A strange solar tail wind.

 

NASA’s Interstellar Boundary Explorer (IBEX) spacecraft took the first complete pictures of the solar system’s downwind region and it revealed some interesting stuff.

It has been theorized for a long time that the heliosphere had a tail.

 

Taking images since 2009, IBEX has shown an unexpected ribbon of high energetic neutral atom (ENA) emissions and a structure comprising lower energy ENA emissions.

Also, there seems to be two low energy ENA tail regions to the side of the previously identified high energy one.  So, instead of the expected single tail, there appears to be two “lobes.”

IBEX data shows that the heliotail is a region where the Sun’s million mile per hour (1,000,000,000 mph or 2,200,000 kph) solar wind flows away from the center of the Milkyway, eventually ending up in interstellar space.

– Ex astris, scientia –

I am and avid amateur astronomer and intellectual property attorney in Pasadena, California and I am a Rising Star as rated by Super Lawyers Magazine.  As a former Chief Petty Officer in the U.S. Navy, I am a proud member of the Armed Service Committee of the Los Angeles County Bar Association working to aid all active duty and veterans in our communities. Connect with me on Google +

Norman

LADEE do you need some help?

As Jerry Lewis was fond of saying LAAYYYDEEE.  Although in this case it means something else.

NASA’s Lunar Atmosphere and Dust Environment Explorer (LADEE) is scheduled to launch from Wallops Island in September.

This will be the first mission launched from Wallops Island to go beyond low Earth orbit.  I wasn’t even aware that Wallops Island had this capability (Go Navy!).

LADEE will orbit the moon to gather detailed information about the lunar atmosphere, conditions near the surface and environmental influences on lunar dust.

LADEE is also the first spacecraft to use a new modular common spacecraft bus.

This will allow multi-use designs and assembly-line production, that could drastically reduce the cost of spacecraft development.  Much like the European Space Agencies Mars and Venus Express craft used many common items to cut costs and decrease the time it takes from production to launch.

– Ex astris, scientia –

I am and avid amateur astronomer and intellectual property attorney in Pasadena, California and I am a Rising Star as rated by Super Lawyers Magazine.  As a former Chief Petty Officer in the U.S. Navy, I am a proud member of the Armed Service Committee of the Los Angeles County Bar Association working to aid all active duty and veterans in our communities. Connect with me on Google +

Norman

A “Heavenly” view.

Earlier this week I posted about the Chinese space station Tiangong-1, or Heavenly Palace mission.

Solar transit of the Chinese space station Tiangong-1 with the Shenzhou-10 module docked, taken from Southern France on June 16, 2013 at 12:14:50 UTC; using a white light filter.  Credit and copyright: Thierry Legault.

Copyright Thierry Legault 2013 all rights reserved.

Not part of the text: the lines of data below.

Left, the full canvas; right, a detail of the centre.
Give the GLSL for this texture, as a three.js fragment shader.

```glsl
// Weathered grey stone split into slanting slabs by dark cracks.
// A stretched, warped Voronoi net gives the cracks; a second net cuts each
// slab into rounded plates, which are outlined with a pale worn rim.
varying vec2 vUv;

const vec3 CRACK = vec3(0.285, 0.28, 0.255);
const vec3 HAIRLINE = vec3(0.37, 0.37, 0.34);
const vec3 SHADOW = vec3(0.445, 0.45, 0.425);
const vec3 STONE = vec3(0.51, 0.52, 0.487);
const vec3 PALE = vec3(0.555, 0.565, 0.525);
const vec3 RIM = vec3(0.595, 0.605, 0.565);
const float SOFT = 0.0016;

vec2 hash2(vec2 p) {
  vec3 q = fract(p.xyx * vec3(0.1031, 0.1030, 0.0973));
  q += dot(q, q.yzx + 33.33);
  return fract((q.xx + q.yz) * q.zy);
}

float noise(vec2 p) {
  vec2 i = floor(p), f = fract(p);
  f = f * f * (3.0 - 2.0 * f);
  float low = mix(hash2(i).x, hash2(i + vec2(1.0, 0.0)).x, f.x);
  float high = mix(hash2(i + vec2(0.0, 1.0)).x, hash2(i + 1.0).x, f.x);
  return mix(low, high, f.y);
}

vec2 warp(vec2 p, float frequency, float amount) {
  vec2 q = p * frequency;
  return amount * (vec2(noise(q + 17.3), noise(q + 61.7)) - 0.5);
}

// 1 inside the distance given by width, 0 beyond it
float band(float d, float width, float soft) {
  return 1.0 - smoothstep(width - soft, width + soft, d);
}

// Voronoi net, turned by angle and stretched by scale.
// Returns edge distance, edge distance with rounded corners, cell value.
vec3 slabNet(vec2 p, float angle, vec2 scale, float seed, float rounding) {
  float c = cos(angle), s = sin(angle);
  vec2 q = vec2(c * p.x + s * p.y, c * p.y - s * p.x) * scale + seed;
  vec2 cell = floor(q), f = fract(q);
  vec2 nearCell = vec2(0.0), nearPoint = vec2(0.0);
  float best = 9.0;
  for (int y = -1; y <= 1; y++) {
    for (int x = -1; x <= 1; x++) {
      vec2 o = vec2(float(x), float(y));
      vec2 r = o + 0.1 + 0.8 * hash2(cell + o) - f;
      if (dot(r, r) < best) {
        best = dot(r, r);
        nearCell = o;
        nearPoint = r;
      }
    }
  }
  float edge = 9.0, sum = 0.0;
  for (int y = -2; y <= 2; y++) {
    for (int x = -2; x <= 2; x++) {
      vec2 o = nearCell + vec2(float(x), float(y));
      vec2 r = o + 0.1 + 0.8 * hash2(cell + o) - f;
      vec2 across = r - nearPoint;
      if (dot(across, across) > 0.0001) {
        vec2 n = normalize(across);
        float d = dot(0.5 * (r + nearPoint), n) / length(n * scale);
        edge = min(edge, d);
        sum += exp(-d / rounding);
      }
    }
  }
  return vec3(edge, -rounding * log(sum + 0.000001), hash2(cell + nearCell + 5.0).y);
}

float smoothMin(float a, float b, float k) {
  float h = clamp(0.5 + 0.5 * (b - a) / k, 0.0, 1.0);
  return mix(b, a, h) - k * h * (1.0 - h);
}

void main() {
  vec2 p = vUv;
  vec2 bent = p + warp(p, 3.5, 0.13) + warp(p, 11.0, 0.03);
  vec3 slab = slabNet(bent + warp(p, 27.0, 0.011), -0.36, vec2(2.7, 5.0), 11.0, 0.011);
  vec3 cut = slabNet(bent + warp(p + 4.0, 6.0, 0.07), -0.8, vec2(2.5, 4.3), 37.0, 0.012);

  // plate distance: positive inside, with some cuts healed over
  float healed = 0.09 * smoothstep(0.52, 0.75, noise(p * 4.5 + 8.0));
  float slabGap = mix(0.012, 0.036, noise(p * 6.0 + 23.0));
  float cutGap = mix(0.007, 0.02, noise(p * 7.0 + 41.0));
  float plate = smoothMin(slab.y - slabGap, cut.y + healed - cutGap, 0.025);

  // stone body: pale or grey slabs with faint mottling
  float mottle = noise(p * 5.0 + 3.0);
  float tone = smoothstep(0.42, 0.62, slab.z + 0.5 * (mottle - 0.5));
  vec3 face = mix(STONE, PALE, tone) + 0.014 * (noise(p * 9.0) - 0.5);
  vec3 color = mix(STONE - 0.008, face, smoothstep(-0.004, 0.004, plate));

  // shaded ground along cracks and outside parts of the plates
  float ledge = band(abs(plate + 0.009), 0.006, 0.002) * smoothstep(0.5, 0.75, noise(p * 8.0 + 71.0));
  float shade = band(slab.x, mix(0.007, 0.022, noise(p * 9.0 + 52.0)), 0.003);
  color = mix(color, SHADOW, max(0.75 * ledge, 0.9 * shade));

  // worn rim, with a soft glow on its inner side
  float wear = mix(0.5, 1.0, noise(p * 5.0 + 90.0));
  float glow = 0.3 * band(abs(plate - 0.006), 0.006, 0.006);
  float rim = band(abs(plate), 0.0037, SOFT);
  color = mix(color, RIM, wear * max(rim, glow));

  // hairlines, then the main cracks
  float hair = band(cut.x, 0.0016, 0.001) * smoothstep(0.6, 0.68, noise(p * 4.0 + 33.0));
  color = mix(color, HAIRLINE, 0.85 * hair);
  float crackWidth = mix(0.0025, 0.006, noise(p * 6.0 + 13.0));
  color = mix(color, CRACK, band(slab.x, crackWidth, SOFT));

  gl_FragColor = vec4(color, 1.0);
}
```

Well, it appears that the Shenzhou-10 module has successfully docked with the space station.  Can you see the space station in another amazing image taken by fantastic transit photographer Thierry Legault.

Hydrogen-alpha solar transit of Shenzhou-10 module docked to Tiangong-1, taken from Southern France on June 17, 2013 at 12:34:24 UT. Credit and copyright: Thierry Legault.

Copyright Thierry Legault 2013 all rights reserved.

Because of the speed of the orbiting space station, Thierry had less than half a second each to capture these two images of the Shenzhou-10 docked with the Tiangong-1 space station.  What is even more amazing is that each image was taken on two different days.

These images are even more impressive when you consider the size of the two objects and how far away they are from the surface.  The Tiangong-1 space station is about 34ft (10.4 meters) long and the Shenzou-10 is about 30ft (9.25 meters) long.   Together they are about 65ft long orbiting at around 225 miles (362 kilometres) overhead.  Pretty much like imaging  a needle in a haystack.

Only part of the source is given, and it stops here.